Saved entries
==========
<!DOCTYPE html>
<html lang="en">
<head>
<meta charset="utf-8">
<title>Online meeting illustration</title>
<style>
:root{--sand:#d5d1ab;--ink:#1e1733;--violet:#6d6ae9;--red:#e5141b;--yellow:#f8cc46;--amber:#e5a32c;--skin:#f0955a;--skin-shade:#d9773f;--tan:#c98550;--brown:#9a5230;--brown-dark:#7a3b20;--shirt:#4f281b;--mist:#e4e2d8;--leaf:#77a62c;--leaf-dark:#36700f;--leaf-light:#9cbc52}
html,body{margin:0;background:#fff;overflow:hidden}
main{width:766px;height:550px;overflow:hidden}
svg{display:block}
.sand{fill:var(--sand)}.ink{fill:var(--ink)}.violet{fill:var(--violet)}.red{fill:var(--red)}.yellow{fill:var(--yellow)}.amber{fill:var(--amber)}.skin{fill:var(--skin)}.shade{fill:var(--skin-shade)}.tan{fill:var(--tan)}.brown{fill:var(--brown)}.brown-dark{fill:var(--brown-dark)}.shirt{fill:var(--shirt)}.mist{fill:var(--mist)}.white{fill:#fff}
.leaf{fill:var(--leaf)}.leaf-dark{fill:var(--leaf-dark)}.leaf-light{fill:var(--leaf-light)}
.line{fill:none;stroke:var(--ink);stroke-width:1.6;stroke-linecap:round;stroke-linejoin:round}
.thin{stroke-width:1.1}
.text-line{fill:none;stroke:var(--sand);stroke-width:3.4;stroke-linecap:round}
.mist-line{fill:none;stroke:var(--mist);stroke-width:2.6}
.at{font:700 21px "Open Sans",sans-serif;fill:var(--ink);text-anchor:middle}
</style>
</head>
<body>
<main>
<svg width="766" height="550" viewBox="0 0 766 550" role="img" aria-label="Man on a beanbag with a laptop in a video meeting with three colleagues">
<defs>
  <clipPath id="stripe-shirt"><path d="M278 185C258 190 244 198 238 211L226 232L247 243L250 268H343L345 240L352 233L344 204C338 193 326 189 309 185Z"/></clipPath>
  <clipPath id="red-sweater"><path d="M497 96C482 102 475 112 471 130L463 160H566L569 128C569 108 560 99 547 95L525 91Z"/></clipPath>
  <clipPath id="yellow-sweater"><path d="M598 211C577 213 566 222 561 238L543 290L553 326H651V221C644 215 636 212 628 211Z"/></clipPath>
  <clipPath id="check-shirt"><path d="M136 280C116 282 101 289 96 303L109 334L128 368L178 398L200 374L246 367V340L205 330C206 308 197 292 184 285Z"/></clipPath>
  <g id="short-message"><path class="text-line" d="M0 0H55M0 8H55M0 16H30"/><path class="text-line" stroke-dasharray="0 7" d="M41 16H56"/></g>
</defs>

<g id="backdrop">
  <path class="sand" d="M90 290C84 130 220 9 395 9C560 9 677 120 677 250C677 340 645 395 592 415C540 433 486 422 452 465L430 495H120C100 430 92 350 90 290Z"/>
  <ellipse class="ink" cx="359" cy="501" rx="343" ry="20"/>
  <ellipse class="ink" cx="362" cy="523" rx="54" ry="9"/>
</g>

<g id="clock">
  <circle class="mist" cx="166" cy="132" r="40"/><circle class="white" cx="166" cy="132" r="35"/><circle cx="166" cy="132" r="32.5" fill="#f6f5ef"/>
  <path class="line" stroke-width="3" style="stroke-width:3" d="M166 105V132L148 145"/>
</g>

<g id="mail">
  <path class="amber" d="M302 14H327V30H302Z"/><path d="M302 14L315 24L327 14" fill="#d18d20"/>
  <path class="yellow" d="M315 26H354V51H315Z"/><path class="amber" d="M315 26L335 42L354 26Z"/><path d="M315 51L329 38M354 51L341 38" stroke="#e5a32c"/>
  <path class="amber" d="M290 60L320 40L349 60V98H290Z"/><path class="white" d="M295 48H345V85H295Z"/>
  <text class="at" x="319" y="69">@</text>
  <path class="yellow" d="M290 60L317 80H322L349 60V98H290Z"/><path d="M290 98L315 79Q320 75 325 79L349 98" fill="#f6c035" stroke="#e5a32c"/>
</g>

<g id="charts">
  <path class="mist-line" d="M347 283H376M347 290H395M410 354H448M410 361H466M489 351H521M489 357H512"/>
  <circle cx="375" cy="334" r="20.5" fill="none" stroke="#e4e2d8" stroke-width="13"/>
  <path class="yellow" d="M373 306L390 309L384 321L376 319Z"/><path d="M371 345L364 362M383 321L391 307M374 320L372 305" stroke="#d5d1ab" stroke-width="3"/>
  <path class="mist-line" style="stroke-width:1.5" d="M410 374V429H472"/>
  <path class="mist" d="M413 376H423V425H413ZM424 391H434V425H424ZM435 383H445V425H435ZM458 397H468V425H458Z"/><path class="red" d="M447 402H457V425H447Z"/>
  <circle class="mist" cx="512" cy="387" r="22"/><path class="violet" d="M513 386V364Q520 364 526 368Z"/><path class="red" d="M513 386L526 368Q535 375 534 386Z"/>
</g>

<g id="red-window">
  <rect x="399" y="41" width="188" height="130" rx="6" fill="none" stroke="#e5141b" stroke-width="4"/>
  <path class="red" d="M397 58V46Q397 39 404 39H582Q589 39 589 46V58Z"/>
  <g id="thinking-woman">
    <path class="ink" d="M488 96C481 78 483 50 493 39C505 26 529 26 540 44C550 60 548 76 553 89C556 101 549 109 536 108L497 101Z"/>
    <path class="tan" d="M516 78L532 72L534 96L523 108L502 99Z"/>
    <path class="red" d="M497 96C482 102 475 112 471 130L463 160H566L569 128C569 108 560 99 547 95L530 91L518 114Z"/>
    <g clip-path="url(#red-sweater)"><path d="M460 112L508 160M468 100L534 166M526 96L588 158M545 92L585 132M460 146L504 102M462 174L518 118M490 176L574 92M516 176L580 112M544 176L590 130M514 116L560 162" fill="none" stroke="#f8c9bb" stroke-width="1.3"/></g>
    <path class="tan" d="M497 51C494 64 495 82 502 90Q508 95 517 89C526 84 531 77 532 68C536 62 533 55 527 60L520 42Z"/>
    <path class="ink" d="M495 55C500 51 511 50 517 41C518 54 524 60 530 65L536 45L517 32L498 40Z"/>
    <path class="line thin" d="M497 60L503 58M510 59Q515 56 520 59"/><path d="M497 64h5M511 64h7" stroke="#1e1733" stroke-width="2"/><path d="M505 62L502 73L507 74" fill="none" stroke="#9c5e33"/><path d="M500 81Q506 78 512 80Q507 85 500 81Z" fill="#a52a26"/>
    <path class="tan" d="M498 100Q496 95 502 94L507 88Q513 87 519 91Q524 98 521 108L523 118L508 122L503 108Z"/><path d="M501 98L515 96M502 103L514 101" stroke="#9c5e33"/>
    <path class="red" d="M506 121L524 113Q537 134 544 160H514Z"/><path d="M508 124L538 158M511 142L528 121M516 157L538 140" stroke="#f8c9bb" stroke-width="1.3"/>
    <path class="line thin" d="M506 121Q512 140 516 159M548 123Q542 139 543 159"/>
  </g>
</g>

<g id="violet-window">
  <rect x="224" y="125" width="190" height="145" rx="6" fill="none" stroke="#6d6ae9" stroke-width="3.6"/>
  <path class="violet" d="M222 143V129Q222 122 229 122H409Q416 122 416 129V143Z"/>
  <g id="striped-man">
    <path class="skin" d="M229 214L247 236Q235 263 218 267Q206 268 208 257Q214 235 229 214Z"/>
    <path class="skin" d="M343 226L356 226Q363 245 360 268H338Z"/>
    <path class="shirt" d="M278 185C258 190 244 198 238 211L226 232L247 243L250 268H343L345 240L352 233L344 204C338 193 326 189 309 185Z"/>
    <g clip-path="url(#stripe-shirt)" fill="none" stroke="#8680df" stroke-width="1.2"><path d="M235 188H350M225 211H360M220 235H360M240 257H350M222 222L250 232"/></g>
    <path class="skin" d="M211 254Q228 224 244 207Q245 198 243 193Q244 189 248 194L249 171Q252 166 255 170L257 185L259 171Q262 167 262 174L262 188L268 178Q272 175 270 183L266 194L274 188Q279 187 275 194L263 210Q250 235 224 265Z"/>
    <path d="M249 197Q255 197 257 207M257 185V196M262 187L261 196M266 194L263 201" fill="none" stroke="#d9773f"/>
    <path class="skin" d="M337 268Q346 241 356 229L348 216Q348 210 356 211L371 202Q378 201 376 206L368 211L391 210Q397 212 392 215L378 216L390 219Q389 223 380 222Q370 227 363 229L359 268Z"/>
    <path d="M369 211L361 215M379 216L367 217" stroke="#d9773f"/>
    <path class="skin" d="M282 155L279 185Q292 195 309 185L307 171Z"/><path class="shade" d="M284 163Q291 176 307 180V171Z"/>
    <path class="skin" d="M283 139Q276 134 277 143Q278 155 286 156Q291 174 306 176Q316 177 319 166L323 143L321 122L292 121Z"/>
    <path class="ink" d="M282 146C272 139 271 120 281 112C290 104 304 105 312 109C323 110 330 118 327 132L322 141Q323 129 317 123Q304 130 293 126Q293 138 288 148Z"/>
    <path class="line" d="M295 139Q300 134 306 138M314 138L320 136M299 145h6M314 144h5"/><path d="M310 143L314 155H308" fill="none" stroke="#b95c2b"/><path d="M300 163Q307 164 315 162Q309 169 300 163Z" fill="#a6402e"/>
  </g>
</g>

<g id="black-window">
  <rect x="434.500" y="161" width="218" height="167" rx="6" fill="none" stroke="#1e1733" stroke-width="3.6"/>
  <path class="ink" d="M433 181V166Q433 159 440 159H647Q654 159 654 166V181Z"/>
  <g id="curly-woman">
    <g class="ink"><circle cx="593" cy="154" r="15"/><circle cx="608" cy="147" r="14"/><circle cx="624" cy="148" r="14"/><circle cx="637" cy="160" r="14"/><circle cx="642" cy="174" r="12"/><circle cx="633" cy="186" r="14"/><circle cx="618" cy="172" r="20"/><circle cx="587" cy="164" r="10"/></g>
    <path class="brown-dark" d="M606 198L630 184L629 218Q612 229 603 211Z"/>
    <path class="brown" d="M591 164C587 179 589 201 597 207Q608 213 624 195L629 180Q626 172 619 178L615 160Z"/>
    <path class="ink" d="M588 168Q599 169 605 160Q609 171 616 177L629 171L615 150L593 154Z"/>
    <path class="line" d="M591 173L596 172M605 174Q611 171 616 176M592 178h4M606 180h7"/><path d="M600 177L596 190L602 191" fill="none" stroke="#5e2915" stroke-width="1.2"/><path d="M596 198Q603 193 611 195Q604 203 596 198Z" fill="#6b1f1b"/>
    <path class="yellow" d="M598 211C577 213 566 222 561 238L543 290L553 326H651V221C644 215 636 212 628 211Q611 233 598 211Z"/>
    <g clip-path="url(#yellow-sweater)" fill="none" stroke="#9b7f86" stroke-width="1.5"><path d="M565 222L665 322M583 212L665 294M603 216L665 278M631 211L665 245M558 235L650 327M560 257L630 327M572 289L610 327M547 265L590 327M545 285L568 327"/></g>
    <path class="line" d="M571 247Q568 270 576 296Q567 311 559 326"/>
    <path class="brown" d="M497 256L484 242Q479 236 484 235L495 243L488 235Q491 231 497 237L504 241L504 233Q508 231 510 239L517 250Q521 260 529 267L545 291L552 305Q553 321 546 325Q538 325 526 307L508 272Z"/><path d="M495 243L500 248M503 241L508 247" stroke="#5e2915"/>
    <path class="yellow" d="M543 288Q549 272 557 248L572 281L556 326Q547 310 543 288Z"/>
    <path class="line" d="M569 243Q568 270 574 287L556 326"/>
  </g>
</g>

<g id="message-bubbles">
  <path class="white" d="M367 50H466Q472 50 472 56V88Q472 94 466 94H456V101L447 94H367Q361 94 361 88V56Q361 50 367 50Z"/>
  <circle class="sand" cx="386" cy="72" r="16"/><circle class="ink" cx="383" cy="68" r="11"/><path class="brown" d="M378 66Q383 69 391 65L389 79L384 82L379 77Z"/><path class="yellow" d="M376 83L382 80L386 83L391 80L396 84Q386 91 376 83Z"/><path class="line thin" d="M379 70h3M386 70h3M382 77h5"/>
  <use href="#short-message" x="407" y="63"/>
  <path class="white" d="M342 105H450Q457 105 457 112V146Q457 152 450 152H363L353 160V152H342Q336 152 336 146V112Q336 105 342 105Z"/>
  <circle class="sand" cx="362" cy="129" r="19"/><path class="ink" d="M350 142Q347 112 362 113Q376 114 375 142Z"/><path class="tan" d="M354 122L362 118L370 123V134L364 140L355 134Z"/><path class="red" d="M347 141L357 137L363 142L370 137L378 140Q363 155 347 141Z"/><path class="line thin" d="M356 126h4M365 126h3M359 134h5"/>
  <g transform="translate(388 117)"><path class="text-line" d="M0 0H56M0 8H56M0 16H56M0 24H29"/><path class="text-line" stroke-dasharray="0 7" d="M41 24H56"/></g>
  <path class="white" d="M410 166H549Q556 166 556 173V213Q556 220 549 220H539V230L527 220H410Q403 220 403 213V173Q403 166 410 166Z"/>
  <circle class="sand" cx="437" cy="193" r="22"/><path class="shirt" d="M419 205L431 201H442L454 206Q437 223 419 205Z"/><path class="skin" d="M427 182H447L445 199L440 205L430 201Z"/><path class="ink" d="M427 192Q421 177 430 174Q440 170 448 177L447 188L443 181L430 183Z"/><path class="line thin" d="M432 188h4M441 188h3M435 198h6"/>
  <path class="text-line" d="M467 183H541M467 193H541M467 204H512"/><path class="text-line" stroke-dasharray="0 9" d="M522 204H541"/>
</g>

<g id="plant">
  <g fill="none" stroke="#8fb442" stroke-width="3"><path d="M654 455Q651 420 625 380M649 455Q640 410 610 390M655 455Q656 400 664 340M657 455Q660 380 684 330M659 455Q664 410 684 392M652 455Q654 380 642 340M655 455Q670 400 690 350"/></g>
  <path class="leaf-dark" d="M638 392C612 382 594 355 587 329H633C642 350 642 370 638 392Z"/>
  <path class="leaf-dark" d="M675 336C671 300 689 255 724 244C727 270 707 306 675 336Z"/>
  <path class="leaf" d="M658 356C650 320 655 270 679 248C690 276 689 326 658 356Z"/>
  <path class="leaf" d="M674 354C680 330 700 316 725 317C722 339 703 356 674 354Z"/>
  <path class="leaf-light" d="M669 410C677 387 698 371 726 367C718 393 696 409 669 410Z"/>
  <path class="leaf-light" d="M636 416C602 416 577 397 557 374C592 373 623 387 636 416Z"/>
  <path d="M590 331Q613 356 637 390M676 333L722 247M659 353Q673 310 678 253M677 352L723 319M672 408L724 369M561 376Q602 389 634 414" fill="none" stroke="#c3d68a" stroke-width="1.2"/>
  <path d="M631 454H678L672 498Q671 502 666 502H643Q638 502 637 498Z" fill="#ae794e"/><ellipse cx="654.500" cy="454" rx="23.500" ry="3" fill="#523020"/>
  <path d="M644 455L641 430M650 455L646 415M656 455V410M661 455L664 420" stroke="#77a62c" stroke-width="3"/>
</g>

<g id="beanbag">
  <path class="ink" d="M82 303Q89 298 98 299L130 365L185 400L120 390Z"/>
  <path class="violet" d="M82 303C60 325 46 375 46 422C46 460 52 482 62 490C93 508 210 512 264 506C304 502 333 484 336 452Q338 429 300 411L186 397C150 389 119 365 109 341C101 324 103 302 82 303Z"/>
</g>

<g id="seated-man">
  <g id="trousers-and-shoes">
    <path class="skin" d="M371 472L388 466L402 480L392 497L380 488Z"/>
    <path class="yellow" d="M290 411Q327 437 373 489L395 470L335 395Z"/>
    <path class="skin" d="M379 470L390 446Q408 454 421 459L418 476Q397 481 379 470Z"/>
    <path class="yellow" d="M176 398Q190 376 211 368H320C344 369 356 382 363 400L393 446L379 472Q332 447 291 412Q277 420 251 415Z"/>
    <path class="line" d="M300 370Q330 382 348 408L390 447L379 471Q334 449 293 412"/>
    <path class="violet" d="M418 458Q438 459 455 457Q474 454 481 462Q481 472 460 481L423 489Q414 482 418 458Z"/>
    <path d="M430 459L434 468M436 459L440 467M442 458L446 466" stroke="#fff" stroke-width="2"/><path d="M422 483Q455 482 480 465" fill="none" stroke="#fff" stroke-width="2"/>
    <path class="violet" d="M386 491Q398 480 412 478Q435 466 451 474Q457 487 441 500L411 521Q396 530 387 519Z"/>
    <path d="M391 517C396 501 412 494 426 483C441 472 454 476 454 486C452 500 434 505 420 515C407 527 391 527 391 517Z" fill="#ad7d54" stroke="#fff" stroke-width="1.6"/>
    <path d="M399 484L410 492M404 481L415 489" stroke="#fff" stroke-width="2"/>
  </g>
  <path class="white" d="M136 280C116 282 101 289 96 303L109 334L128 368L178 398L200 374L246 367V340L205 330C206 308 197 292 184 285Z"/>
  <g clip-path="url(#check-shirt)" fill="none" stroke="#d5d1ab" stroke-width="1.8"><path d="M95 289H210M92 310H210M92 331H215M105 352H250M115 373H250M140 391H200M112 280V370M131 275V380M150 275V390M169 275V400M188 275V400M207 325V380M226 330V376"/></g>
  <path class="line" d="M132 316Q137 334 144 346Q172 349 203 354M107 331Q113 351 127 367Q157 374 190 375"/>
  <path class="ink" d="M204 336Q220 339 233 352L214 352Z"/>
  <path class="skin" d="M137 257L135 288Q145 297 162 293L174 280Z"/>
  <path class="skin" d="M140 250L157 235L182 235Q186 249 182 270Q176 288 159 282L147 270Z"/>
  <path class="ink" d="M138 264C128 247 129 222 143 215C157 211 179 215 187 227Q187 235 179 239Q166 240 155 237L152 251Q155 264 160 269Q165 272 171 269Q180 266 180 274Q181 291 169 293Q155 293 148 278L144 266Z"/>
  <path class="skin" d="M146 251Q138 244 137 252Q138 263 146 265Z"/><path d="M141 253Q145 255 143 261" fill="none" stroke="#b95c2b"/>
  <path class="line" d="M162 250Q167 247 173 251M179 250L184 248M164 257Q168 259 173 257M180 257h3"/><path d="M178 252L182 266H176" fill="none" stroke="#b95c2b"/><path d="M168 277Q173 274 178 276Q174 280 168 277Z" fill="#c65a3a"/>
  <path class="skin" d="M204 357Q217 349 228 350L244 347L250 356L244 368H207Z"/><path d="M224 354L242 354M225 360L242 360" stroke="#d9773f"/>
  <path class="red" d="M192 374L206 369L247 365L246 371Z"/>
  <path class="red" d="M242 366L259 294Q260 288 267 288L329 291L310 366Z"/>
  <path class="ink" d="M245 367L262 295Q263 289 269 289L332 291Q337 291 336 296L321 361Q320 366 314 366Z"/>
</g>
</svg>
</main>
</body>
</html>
==========
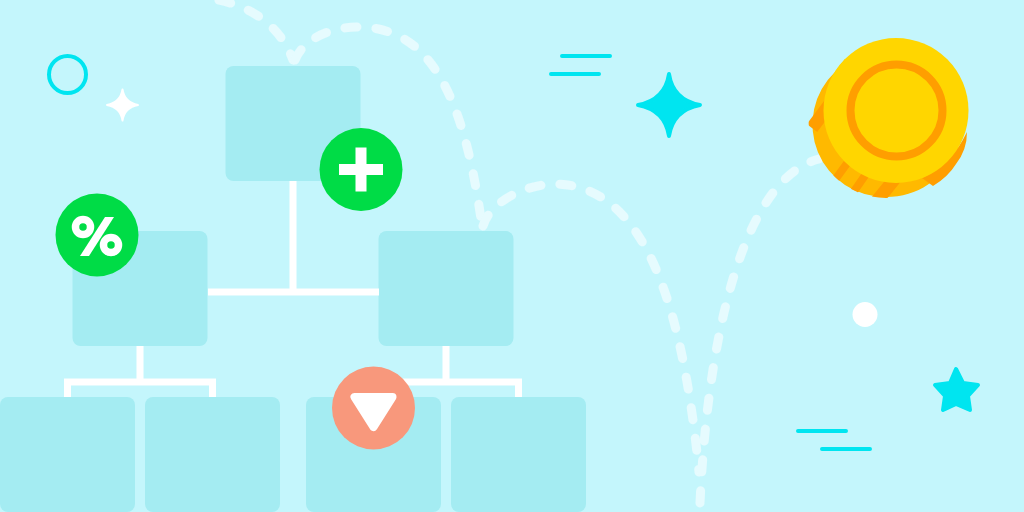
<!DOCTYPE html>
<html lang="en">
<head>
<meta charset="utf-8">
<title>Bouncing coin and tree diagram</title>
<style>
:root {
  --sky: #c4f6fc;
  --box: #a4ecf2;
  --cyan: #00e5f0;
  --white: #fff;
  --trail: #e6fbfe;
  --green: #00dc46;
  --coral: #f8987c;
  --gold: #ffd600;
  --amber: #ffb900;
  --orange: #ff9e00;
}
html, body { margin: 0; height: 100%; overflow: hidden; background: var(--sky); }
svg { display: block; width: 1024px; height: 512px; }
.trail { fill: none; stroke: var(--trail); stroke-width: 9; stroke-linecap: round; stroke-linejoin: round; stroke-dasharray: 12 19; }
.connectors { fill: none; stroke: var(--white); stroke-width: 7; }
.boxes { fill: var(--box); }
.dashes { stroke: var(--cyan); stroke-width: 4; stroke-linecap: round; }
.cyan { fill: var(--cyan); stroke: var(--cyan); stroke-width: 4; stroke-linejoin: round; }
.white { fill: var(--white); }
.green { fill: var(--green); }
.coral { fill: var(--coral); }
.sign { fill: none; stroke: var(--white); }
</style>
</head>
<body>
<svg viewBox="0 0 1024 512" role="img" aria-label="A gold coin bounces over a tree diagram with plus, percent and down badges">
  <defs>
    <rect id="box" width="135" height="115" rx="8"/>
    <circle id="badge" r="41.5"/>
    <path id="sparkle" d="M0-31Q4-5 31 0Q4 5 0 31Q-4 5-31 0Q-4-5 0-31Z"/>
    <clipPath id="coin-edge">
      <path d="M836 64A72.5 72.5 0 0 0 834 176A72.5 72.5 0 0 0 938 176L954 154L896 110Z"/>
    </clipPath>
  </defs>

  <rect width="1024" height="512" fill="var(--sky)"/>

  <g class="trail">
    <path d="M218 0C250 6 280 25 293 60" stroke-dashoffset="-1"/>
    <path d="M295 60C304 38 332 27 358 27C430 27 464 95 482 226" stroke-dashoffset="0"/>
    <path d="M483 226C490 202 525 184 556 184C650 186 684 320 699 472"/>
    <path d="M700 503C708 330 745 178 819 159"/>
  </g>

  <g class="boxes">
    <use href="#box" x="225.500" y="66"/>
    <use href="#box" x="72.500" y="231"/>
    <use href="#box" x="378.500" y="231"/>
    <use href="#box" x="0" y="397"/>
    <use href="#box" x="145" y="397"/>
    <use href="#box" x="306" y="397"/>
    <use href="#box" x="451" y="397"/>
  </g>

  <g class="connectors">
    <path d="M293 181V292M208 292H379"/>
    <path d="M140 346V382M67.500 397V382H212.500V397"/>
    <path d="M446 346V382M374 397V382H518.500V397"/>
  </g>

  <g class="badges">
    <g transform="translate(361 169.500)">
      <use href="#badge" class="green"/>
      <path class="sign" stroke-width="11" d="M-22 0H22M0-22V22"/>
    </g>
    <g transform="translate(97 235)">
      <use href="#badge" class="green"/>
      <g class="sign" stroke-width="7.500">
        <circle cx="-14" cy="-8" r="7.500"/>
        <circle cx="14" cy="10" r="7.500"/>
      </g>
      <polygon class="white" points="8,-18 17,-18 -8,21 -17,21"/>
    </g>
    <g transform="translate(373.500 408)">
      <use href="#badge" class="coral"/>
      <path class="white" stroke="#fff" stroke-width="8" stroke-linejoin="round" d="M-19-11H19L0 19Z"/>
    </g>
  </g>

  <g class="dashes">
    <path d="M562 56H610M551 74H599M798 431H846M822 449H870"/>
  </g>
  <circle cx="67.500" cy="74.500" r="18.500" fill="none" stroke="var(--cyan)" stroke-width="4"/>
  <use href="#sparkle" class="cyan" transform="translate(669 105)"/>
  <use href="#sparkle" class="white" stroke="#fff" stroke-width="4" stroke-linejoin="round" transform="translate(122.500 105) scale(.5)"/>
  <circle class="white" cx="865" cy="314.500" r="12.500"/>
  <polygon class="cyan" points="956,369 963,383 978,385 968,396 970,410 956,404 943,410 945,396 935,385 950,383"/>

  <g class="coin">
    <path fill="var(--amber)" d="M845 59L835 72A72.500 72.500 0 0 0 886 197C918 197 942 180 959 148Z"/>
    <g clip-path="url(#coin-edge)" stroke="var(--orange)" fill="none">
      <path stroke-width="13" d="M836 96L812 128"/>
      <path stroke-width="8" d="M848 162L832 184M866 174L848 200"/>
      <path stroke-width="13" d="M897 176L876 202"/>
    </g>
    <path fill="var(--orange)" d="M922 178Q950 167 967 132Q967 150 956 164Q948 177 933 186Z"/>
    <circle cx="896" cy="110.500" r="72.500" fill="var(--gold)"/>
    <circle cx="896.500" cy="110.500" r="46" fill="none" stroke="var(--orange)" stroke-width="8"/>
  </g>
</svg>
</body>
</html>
==========
_Task goal_.
What the answer needs is every line from the data above with "tree" in it.

_Exercise answer_.
<title>Bouncing coin and tree diagram</title>
<svg viewBox="0 0 1024 512" role="img" aria-label="A gold coin bounces over a tree diagram with plus, percent and down badges">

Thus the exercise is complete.